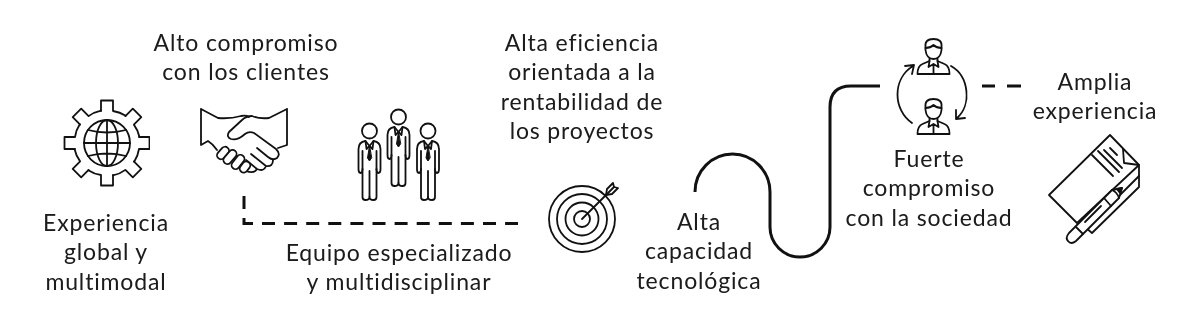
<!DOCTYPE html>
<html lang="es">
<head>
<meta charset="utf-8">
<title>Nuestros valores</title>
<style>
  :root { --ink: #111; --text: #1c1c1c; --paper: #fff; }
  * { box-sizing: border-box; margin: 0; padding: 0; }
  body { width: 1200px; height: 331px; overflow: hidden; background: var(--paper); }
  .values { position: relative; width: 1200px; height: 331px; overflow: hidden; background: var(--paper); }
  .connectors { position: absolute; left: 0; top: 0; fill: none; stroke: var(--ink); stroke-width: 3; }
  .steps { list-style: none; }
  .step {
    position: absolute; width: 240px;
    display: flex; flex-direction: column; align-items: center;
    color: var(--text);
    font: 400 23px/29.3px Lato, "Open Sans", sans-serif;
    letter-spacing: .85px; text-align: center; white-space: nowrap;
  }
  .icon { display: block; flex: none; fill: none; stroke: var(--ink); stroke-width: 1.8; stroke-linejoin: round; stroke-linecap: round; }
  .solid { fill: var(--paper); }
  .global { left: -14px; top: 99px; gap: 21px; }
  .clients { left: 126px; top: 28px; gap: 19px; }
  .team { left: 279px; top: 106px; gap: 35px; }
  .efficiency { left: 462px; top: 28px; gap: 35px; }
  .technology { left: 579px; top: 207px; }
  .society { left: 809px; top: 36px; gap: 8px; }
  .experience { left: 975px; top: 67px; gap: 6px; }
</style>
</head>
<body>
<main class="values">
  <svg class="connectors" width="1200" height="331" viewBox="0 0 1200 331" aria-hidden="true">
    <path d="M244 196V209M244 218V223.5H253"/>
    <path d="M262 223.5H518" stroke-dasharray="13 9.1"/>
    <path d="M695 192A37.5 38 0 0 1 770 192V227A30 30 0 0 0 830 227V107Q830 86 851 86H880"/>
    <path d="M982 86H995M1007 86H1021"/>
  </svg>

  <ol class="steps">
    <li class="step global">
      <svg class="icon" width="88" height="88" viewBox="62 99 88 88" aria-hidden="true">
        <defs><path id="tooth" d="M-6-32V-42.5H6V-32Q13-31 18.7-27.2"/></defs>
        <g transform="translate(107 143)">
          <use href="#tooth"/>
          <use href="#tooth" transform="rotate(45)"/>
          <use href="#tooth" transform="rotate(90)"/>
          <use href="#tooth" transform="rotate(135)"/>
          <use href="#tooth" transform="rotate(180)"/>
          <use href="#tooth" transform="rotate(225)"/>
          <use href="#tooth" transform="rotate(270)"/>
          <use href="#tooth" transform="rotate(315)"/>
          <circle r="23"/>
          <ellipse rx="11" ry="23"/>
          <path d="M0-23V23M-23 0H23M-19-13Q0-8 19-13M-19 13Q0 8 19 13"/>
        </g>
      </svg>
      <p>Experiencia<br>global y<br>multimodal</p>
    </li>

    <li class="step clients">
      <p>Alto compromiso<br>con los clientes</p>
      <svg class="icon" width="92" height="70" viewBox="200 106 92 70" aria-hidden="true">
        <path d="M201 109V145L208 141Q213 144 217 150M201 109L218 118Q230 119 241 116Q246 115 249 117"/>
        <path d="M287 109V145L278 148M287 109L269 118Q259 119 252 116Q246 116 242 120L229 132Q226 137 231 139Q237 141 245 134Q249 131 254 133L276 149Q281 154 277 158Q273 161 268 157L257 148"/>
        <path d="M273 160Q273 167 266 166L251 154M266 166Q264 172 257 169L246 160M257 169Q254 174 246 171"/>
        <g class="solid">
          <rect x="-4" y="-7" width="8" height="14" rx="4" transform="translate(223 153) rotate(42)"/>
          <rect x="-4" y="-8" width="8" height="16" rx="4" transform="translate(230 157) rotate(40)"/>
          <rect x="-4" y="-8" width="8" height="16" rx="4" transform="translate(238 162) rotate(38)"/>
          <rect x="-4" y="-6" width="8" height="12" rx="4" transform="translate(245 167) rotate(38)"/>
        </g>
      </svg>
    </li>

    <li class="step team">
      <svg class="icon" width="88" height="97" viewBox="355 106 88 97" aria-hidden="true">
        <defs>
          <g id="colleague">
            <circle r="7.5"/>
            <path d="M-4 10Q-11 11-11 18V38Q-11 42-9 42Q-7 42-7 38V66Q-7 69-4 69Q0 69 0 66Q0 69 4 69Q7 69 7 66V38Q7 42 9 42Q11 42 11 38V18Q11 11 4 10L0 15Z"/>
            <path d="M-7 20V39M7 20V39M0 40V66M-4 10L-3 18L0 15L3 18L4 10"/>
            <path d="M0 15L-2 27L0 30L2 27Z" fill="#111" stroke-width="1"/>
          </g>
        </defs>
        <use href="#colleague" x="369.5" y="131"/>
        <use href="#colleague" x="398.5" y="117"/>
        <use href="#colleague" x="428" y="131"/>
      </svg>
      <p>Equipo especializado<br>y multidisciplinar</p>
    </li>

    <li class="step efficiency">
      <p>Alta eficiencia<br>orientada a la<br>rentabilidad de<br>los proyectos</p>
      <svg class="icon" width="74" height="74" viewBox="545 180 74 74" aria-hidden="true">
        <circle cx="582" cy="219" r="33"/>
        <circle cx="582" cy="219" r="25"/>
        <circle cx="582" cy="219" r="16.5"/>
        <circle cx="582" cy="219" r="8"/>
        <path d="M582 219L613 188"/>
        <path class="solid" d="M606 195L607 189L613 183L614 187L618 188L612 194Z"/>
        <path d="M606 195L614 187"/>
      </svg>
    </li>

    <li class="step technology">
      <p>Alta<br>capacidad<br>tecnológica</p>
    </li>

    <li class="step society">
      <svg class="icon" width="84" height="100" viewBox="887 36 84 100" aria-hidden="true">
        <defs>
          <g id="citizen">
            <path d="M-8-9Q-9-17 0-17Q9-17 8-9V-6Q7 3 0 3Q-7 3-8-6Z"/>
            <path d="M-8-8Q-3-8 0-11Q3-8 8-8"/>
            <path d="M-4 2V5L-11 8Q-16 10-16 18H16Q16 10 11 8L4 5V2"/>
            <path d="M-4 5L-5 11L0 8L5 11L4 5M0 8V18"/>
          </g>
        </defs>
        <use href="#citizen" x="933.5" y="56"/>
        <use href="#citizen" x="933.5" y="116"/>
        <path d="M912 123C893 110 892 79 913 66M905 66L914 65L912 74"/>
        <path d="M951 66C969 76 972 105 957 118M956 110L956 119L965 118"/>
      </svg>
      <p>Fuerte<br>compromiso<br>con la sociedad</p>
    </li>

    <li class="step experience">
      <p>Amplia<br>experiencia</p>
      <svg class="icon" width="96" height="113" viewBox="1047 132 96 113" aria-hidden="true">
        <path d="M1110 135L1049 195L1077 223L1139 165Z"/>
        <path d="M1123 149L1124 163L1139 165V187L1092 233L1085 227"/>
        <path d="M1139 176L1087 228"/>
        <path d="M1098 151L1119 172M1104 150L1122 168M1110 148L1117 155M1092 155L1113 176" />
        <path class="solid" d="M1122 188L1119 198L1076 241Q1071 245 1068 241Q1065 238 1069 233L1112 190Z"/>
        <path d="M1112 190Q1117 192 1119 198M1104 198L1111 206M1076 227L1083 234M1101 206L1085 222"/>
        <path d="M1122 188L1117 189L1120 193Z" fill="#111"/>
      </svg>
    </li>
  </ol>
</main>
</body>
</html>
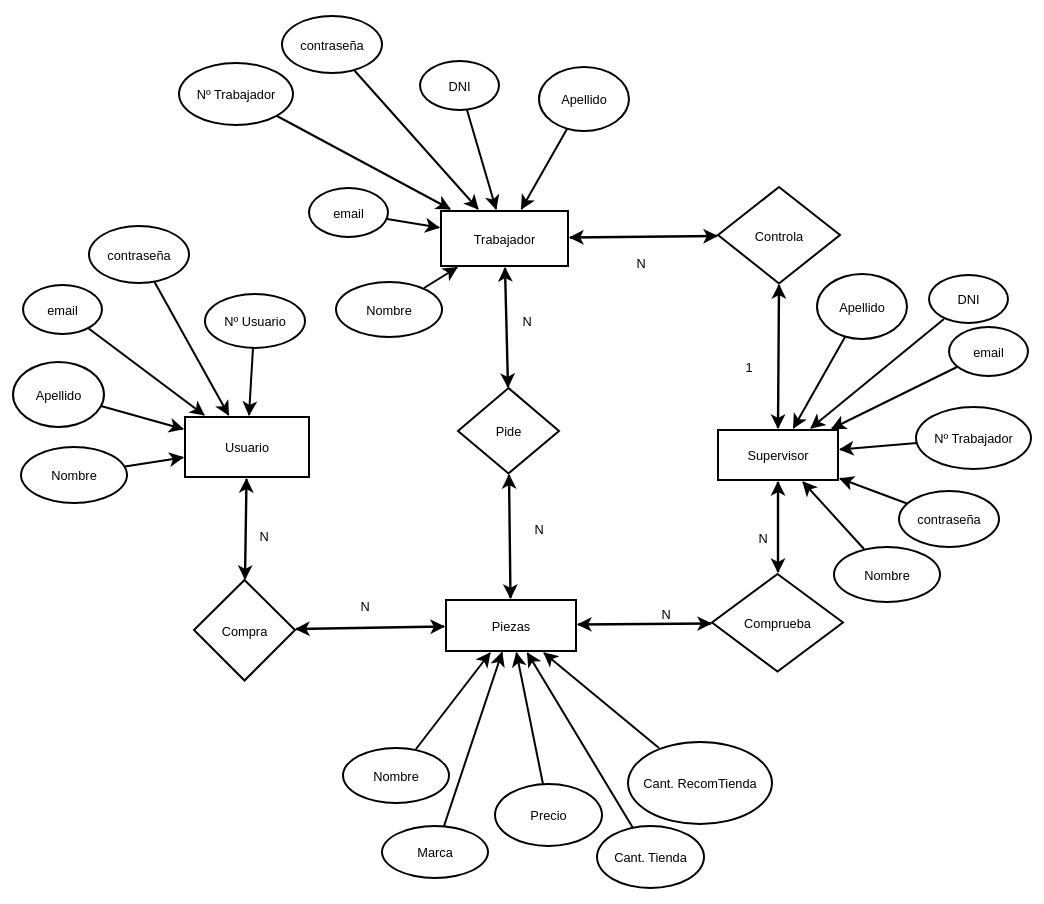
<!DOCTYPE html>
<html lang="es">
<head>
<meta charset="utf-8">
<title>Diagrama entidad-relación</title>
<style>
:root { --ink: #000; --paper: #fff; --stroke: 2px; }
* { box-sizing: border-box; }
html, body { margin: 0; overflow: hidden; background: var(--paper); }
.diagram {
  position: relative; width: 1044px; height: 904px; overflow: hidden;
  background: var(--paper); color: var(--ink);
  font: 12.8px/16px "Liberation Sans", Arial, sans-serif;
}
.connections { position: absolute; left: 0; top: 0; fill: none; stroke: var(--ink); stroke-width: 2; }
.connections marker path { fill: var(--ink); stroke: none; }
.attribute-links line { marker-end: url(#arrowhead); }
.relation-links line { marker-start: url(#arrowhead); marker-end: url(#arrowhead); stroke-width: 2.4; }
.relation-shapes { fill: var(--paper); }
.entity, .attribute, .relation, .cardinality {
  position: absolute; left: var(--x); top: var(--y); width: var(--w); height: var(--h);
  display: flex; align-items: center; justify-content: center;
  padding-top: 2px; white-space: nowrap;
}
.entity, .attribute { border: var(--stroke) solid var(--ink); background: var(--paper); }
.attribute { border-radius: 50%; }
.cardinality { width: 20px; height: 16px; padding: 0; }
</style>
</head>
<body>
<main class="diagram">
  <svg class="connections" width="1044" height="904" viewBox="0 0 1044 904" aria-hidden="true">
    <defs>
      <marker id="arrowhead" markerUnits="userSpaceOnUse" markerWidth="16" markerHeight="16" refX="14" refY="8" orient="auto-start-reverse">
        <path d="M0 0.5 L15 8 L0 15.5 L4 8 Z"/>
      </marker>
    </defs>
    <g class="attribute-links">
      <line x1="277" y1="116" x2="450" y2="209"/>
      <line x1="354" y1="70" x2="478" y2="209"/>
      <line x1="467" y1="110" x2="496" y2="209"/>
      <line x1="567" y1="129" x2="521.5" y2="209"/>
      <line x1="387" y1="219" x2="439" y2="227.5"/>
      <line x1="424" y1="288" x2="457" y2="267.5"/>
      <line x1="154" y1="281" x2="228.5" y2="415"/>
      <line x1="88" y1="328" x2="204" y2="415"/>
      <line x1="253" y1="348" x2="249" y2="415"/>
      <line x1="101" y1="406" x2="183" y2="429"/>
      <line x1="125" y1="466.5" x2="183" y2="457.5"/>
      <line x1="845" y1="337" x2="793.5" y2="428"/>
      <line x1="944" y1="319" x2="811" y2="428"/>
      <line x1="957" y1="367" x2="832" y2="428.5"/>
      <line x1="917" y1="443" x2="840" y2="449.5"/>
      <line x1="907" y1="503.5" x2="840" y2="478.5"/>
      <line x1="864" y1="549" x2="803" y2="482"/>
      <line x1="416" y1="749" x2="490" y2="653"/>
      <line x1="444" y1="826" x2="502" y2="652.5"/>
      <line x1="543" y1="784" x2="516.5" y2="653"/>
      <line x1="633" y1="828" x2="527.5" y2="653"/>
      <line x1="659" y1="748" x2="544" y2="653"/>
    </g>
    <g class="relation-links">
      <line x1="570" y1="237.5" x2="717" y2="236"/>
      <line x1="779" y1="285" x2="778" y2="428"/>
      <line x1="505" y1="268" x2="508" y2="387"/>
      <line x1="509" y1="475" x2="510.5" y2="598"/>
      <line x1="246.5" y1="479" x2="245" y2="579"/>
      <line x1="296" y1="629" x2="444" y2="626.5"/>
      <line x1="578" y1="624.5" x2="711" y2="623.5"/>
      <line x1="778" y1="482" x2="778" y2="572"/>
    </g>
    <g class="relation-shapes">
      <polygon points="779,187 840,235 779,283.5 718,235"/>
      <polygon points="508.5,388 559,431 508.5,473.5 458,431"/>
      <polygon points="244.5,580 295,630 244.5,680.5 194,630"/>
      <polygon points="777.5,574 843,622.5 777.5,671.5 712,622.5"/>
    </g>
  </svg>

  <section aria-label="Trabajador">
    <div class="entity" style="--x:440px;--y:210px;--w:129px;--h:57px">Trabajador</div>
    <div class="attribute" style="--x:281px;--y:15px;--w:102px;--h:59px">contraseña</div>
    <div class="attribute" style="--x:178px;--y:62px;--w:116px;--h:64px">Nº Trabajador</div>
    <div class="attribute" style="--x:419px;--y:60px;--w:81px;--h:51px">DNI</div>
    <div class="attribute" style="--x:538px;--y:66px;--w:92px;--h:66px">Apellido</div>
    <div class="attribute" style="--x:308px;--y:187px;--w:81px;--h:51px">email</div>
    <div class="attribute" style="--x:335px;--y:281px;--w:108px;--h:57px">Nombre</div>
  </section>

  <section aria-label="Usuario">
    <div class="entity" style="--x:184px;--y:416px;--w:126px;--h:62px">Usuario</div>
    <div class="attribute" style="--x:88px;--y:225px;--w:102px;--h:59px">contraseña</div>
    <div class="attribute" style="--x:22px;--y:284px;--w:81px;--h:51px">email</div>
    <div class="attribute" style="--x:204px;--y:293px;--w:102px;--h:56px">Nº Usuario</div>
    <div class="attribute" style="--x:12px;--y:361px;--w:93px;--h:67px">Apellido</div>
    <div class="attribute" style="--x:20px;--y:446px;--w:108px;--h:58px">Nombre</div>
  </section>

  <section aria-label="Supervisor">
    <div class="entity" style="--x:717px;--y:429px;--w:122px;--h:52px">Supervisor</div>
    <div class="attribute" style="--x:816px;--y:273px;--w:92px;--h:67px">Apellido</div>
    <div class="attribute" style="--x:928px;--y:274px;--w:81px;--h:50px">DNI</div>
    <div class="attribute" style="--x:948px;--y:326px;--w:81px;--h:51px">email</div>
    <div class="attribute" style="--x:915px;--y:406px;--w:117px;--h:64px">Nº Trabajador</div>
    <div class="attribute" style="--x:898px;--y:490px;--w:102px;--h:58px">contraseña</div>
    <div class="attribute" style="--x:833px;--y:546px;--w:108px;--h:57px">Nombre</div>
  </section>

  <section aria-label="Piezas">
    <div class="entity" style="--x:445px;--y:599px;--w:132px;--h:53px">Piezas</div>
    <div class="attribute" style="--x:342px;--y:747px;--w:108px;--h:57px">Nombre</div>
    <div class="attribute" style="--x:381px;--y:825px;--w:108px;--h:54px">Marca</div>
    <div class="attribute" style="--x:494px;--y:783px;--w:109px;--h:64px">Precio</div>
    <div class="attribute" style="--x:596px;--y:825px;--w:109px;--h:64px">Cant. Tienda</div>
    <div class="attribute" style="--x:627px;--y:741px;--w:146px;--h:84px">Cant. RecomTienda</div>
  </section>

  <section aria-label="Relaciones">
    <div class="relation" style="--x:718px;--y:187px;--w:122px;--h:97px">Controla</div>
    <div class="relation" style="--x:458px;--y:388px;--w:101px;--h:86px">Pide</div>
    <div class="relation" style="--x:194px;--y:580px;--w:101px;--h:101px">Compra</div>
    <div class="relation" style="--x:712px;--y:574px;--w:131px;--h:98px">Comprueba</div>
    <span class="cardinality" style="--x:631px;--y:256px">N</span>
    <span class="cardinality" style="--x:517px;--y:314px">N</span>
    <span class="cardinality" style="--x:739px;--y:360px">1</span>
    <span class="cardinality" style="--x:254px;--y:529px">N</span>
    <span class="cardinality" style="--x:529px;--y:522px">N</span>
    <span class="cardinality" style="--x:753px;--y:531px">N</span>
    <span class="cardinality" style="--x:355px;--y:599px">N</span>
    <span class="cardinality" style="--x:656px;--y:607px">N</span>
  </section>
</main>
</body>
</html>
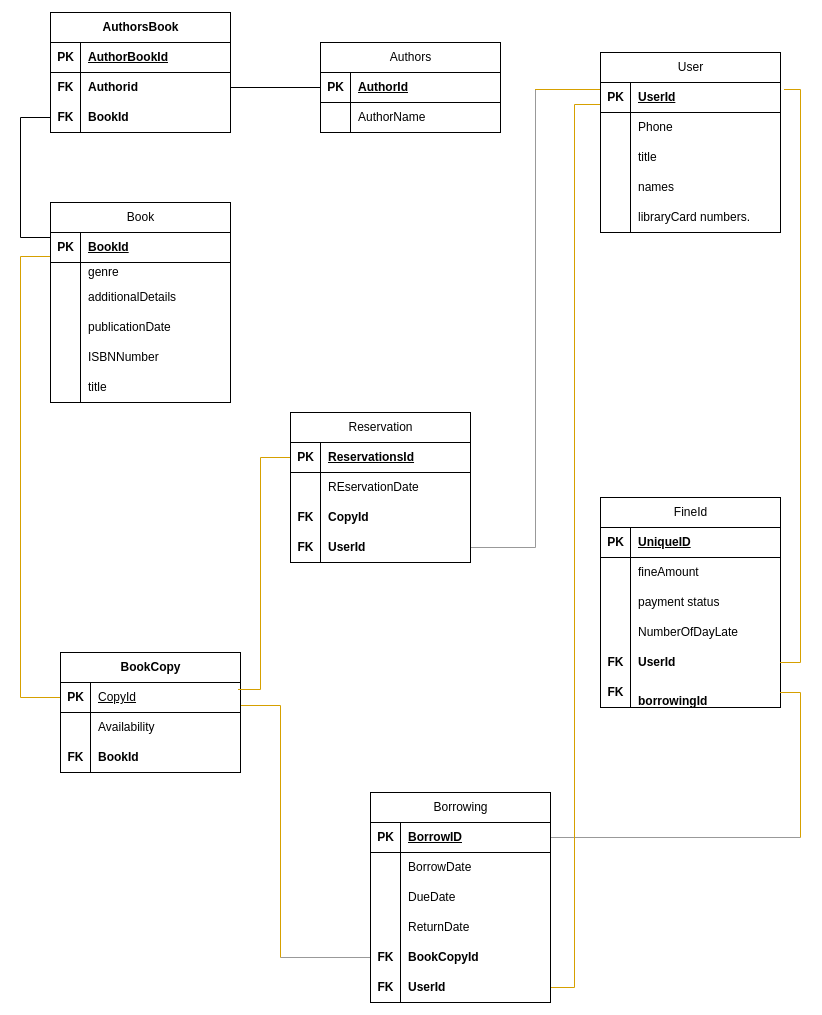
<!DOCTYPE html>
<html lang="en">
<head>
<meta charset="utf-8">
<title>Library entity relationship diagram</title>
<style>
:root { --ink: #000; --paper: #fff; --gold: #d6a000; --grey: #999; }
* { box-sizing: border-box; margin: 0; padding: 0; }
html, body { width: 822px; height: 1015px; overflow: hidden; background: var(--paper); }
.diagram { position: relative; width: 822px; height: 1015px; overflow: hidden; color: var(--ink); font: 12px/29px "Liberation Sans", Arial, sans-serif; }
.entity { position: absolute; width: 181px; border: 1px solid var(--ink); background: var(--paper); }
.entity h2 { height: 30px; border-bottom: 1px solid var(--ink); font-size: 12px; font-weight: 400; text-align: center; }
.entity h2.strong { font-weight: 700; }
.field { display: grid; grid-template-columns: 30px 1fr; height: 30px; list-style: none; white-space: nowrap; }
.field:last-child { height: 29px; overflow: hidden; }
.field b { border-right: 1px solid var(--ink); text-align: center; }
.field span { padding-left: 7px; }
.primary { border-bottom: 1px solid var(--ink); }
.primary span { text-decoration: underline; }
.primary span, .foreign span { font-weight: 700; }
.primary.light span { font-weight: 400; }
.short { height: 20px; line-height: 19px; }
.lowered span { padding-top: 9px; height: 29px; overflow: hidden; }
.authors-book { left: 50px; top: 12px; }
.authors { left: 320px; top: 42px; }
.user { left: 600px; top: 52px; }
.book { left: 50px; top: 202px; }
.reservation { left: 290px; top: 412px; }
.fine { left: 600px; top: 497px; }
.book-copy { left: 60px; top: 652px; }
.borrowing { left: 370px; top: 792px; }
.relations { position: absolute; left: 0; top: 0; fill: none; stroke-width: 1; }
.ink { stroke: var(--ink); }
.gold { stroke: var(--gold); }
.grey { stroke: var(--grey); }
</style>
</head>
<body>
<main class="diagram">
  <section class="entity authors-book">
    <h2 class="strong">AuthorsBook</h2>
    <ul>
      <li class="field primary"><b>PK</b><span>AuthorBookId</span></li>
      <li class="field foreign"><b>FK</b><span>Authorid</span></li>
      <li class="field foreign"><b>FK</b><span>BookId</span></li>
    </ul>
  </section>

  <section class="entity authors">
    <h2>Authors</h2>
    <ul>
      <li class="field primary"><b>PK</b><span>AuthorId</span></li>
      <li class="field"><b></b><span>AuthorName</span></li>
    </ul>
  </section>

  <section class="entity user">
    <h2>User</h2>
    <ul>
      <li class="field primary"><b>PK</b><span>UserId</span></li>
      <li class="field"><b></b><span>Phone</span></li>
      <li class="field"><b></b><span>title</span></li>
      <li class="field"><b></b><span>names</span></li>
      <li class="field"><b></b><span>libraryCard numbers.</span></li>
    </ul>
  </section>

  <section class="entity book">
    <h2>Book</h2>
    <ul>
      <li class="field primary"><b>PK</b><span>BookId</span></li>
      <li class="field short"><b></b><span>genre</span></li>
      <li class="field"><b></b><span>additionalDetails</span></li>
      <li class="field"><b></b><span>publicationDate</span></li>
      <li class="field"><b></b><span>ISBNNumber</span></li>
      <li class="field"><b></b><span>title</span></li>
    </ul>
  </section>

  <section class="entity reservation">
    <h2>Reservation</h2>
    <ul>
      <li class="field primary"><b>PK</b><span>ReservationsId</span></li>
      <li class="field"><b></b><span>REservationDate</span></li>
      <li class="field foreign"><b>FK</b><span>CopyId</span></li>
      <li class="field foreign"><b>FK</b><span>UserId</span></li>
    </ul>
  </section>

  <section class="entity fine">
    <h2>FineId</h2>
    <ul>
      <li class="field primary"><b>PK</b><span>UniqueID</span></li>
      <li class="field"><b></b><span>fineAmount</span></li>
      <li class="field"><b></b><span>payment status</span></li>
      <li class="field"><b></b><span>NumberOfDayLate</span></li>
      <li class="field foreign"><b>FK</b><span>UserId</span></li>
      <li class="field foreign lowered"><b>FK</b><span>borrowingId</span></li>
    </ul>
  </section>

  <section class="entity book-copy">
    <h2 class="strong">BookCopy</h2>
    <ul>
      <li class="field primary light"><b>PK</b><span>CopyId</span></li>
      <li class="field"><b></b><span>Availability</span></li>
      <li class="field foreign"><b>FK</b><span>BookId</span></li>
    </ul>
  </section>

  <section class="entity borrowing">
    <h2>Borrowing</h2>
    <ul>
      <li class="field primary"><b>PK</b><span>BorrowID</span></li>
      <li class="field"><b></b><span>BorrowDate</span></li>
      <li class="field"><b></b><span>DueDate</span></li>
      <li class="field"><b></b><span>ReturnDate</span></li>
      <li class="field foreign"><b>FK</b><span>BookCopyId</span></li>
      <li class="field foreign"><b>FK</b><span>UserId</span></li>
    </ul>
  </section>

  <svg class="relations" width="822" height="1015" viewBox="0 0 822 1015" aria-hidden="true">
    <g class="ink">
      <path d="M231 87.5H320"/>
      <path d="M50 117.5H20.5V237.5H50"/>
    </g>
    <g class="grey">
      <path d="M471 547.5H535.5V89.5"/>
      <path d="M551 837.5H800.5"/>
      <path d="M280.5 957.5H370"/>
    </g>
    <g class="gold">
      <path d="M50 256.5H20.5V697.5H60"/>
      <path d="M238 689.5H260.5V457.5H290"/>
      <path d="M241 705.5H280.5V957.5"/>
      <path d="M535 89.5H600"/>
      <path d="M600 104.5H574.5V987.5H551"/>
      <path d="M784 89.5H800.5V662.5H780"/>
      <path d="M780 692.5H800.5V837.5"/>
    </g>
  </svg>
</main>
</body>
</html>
● ● ●
| What to produce |
List every line above that contains the word "bottom".

| Output for this exercise |
.entity h2 { height: 30px; border-bottom: 1px solid var(--ink); font-size: 12px; font-weight: 400; text-align: center; }
.primary { border-bottom: 1px solid var(--ink); }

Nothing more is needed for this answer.